[Collected data entries]
──────────

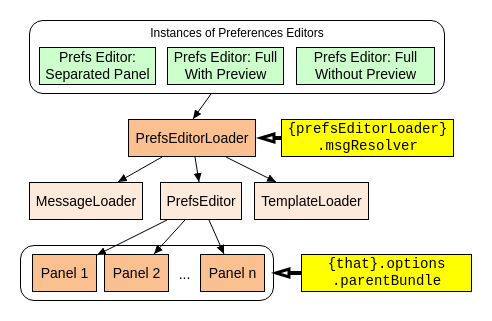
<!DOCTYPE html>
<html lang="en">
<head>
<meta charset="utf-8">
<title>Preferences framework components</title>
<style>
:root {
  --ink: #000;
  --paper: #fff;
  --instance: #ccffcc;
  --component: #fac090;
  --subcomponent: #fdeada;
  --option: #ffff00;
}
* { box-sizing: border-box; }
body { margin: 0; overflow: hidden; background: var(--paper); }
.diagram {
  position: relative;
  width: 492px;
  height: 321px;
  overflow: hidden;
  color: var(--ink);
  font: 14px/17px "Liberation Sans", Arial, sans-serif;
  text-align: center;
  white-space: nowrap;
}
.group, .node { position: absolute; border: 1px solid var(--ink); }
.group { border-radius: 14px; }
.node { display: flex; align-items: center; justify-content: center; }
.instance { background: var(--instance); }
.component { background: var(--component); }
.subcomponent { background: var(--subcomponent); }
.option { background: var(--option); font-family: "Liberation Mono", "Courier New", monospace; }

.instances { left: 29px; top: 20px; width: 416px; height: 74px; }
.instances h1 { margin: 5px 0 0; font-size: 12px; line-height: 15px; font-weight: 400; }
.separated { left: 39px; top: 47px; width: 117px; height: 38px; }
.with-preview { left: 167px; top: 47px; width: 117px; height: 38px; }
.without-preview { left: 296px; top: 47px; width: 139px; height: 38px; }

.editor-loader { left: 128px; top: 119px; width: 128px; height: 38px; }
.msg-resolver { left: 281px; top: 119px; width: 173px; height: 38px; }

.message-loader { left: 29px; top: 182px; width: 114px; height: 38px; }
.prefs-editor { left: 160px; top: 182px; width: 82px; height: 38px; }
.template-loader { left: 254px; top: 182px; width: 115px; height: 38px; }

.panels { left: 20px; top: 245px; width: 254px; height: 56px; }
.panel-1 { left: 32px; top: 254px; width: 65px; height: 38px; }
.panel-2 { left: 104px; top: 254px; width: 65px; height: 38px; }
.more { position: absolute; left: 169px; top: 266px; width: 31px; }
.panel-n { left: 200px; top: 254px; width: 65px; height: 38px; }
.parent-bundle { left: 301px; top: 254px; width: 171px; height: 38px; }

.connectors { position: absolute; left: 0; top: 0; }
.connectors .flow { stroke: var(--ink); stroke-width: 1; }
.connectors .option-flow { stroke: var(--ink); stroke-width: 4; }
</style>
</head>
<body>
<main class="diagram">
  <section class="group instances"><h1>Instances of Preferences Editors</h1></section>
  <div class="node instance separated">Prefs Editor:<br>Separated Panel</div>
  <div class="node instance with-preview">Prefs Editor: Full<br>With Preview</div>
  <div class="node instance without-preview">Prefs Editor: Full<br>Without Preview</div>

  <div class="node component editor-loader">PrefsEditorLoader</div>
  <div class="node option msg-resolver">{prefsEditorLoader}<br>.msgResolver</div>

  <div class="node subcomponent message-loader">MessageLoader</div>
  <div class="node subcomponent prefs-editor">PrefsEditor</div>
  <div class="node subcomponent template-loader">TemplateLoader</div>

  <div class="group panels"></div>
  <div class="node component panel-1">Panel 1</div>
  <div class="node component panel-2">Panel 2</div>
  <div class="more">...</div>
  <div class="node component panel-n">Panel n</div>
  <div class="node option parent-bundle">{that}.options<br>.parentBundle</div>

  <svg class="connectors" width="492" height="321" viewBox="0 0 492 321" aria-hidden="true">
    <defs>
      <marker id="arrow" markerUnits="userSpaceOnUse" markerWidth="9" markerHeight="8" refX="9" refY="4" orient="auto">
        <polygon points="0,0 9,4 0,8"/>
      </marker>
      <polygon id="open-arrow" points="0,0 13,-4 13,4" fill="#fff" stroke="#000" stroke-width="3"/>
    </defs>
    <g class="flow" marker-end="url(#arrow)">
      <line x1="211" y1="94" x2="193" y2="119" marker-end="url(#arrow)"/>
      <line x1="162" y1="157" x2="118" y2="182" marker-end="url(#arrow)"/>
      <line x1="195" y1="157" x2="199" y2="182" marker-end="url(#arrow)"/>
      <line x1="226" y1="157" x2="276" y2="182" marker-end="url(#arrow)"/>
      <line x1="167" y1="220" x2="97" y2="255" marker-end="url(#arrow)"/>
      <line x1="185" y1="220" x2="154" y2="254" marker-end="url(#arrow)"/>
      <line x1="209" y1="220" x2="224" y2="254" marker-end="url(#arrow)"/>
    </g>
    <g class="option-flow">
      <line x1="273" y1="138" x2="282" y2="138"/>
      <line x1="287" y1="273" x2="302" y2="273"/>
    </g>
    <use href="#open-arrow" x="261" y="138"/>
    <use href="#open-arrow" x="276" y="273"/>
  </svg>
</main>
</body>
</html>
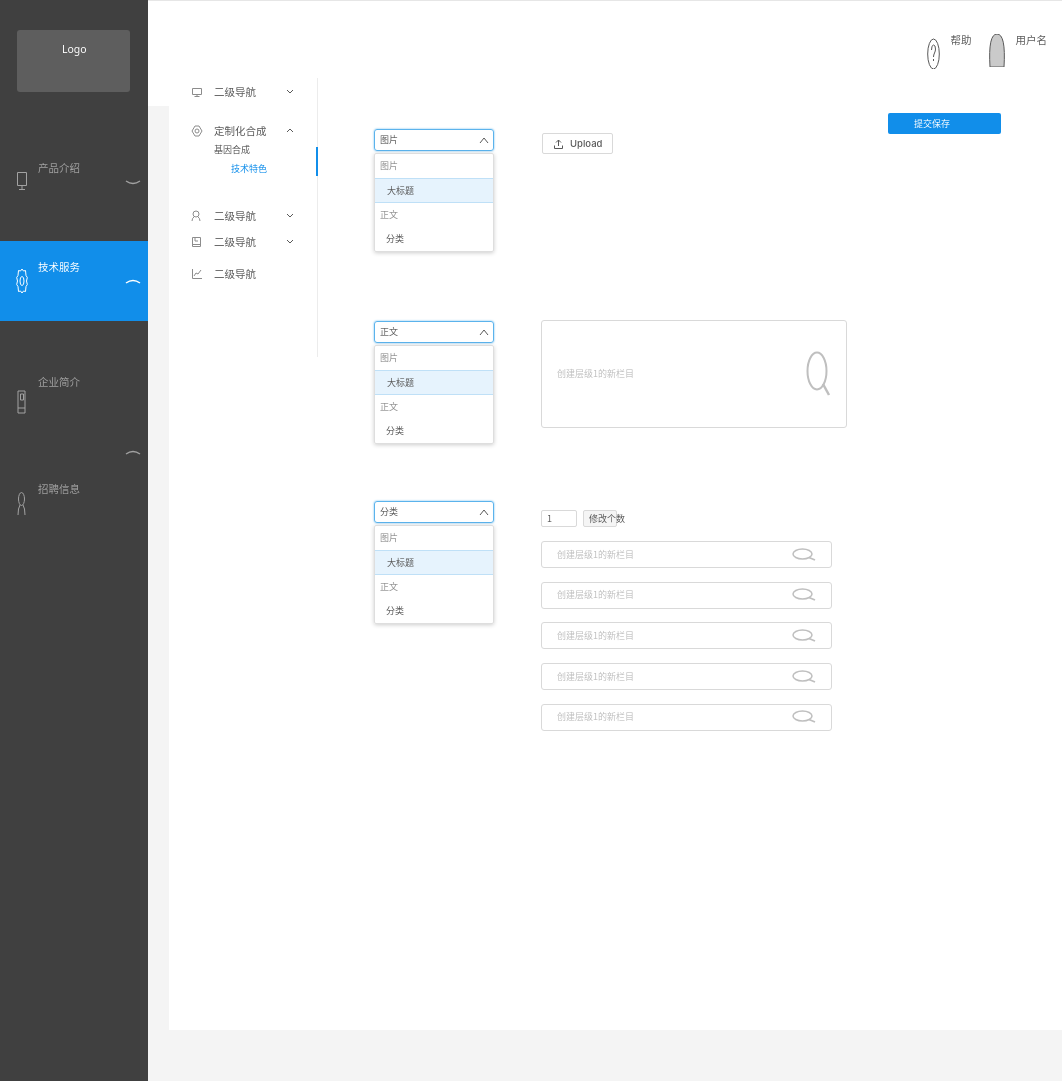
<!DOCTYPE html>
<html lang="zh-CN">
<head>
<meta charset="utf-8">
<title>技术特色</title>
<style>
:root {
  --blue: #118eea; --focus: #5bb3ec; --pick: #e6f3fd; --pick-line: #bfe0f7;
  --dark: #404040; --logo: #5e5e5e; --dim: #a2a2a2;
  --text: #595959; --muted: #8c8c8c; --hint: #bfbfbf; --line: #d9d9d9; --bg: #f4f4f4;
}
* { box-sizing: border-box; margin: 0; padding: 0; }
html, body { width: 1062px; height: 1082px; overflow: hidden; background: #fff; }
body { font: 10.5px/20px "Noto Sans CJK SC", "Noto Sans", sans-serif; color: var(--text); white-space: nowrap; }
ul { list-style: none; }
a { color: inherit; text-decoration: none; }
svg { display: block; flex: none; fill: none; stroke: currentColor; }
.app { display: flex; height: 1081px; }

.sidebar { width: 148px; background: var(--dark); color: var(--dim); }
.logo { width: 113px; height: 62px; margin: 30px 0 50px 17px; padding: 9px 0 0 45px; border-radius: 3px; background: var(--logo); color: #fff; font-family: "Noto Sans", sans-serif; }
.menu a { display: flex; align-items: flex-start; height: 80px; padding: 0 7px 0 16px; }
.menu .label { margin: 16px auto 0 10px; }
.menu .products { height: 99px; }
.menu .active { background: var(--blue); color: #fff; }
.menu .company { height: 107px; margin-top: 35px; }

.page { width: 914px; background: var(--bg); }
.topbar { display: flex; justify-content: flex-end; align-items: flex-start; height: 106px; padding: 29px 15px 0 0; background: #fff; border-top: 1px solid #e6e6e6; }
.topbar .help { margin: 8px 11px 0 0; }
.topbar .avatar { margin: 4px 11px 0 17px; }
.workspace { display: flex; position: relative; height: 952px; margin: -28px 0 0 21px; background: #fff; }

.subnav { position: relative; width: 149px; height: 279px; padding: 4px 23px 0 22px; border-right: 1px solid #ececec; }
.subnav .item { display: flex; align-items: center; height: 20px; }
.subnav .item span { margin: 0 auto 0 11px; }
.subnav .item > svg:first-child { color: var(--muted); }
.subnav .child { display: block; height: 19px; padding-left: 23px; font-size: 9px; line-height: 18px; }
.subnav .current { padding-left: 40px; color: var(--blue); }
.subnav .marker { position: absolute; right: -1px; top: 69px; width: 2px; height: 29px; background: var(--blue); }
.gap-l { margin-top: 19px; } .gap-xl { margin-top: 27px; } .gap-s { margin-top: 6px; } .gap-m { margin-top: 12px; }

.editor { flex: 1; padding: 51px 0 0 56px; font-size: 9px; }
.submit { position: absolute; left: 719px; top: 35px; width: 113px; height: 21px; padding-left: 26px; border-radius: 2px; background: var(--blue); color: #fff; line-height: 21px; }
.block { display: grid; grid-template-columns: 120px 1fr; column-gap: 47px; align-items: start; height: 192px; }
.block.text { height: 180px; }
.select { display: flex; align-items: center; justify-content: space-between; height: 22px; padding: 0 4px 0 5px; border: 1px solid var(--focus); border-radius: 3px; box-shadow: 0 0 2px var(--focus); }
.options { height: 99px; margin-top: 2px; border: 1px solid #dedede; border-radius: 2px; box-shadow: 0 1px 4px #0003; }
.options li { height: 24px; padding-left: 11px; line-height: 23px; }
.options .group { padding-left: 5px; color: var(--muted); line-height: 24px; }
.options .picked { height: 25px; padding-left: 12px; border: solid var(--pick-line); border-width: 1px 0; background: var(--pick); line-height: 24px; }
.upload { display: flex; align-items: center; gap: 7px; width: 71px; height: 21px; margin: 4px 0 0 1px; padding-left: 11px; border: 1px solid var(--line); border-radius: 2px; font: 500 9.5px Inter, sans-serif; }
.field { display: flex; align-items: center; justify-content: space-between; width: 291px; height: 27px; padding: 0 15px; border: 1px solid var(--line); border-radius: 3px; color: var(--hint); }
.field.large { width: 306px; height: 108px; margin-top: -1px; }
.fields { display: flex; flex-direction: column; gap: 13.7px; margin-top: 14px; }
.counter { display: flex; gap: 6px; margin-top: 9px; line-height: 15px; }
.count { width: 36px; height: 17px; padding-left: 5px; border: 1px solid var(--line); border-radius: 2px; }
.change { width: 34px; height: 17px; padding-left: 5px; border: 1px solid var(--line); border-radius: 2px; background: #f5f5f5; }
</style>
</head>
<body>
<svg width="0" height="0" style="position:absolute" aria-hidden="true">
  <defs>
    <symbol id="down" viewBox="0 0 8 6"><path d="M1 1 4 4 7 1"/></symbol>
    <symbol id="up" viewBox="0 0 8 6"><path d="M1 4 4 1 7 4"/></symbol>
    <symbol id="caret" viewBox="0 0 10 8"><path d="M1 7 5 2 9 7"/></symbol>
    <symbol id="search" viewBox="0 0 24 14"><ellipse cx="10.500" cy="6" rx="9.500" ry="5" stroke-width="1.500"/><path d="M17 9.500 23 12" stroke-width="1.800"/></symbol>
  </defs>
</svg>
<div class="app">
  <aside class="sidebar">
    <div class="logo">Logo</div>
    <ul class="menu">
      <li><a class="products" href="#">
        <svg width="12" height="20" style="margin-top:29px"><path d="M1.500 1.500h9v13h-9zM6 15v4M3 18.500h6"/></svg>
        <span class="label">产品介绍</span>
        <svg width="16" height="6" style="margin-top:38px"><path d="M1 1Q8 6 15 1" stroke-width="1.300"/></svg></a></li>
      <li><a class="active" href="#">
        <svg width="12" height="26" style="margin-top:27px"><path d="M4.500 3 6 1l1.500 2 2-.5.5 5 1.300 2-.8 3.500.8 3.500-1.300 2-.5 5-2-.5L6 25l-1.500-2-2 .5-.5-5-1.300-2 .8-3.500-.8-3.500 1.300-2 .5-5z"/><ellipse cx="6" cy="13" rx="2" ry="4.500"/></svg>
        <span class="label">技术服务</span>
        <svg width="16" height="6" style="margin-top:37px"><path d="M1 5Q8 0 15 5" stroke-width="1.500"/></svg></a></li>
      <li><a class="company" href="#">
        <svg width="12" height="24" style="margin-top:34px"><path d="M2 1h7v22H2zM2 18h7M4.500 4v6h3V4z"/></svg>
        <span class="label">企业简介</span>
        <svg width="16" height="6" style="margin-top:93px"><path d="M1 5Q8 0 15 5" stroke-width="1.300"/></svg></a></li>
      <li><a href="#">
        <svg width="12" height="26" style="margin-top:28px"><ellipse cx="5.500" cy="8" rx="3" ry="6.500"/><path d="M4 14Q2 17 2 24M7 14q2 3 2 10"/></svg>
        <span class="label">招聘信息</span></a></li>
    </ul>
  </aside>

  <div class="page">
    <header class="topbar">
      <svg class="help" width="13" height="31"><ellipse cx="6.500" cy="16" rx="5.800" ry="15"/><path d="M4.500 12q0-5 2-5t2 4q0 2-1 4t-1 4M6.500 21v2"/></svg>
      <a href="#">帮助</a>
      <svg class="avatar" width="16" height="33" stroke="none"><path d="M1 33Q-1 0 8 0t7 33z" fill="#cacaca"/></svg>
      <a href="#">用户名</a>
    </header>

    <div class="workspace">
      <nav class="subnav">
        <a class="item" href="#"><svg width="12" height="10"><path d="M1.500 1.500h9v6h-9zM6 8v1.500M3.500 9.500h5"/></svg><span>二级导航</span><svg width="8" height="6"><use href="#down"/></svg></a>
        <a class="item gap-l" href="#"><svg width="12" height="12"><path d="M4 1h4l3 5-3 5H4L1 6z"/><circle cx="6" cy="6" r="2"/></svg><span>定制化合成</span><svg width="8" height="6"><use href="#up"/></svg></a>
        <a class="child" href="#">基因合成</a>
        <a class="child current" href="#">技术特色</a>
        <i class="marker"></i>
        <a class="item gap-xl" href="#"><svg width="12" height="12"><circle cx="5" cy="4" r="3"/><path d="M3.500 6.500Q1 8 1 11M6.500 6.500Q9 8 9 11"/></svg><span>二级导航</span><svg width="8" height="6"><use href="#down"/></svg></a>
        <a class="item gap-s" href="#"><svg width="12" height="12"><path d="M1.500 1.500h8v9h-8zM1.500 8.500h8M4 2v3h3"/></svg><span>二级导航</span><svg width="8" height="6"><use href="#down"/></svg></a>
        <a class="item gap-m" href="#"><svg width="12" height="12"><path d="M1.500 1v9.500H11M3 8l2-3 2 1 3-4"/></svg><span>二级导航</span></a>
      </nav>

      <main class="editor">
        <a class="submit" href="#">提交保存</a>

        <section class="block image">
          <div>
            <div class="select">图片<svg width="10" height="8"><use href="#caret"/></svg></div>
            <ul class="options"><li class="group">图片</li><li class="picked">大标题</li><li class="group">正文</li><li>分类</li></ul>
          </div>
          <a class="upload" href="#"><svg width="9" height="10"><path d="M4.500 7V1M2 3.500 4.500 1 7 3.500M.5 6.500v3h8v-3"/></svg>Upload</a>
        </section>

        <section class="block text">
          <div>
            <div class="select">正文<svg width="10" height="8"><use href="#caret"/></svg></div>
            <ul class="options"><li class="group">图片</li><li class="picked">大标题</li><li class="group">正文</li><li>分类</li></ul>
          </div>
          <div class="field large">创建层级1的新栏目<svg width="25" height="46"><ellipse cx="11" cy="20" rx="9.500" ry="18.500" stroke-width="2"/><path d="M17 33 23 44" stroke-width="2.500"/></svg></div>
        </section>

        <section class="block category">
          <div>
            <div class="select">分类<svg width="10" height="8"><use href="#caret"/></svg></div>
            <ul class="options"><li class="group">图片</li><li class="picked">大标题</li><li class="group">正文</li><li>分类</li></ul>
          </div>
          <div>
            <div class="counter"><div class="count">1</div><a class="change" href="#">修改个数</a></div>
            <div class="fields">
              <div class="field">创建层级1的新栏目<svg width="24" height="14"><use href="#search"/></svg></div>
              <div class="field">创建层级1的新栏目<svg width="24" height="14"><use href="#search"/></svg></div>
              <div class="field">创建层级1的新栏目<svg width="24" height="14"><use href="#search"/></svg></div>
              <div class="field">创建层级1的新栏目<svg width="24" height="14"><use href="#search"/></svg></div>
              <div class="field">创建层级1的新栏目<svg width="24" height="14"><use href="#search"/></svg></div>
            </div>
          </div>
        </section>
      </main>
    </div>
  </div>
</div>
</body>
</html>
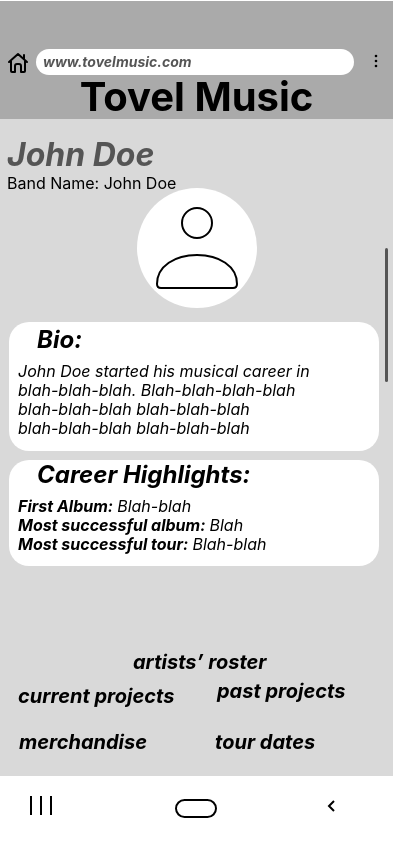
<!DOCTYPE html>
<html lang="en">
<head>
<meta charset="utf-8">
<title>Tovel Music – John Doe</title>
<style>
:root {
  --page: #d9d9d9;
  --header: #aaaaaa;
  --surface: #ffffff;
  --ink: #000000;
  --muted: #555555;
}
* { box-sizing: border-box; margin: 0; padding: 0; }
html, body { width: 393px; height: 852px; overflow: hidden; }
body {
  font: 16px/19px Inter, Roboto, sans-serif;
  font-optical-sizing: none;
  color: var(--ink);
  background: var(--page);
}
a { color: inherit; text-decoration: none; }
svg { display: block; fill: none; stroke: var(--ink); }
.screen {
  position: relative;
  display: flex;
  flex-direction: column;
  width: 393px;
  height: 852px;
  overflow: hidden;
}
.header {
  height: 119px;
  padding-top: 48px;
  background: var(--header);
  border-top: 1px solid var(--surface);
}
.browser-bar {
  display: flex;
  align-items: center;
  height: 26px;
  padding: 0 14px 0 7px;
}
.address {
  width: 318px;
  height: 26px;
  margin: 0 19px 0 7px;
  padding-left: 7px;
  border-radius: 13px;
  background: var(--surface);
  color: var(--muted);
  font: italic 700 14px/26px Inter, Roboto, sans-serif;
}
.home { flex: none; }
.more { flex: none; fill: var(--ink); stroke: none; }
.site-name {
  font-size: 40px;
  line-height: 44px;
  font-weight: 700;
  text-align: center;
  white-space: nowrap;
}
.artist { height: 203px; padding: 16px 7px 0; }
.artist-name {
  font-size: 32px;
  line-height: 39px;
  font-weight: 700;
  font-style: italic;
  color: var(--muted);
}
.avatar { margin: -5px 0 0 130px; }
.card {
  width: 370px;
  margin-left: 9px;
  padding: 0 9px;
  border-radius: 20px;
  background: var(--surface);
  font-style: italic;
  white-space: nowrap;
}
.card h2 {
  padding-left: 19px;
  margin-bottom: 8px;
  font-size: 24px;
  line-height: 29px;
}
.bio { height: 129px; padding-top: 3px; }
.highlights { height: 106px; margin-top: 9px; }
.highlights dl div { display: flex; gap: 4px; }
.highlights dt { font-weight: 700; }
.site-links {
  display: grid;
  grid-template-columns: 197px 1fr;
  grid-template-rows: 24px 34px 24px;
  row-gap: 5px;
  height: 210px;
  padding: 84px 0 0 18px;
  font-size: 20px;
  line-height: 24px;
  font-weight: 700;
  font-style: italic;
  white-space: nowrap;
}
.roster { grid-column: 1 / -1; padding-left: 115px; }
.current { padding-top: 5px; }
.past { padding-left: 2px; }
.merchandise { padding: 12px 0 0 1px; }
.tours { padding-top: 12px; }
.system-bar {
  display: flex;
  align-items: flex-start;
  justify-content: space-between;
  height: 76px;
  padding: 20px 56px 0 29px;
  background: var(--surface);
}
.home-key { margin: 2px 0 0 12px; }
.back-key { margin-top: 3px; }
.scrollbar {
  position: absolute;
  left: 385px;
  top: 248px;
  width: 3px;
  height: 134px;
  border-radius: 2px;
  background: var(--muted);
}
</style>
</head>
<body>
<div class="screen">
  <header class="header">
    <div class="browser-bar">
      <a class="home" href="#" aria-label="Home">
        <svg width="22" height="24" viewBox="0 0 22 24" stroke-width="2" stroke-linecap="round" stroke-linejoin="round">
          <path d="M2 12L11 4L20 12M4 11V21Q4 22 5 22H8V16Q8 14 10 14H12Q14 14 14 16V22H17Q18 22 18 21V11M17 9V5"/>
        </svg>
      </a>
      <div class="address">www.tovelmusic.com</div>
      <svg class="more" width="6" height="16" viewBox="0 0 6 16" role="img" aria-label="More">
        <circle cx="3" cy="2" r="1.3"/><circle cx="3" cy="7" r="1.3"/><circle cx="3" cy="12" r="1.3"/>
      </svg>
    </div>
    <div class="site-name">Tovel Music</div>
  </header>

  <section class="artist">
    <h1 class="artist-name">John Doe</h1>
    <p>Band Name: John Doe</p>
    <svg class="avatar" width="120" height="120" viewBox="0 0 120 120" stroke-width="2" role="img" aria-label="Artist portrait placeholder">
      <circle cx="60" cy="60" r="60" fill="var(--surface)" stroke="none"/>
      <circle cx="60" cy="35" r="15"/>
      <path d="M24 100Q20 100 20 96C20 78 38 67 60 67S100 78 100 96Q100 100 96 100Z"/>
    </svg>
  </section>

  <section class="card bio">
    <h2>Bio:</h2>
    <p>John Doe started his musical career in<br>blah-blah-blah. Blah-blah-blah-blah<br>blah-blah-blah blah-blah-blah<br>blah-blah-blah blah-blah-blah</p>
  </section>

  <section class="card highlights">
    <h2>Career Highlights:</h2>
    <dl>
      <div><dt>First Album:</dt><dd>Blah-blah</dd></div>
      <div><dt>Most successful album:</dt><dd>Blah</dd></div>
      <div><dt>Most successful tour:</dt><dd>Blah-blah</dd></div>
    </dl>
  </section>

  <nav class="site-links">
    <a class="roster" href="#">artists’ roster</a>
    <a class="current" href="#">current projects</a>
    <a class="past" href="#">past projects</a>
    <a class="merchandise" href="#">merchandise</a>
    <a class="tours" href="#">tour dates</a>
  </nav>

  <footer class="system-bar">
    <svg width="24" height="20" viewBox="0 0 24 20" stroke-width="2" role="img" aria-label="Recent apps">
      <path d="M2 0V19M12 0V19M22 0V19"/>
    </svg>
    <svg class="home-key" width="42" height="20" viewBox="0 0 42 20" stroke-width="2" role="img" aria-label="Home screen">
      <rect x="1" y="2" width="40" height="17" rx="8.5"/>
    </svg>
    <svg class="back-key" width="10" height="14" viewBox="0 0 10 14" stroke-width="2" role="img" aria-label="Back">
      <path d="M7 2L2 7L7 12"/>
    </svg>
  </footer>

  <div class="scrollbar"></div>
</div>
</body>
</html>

──────────

**YOUR INSTRUCTIONS**
In how many lines of the data does the word "Preferences" appear? Respond with the number and nothing more.

**PROBLEM SOLUTION**
2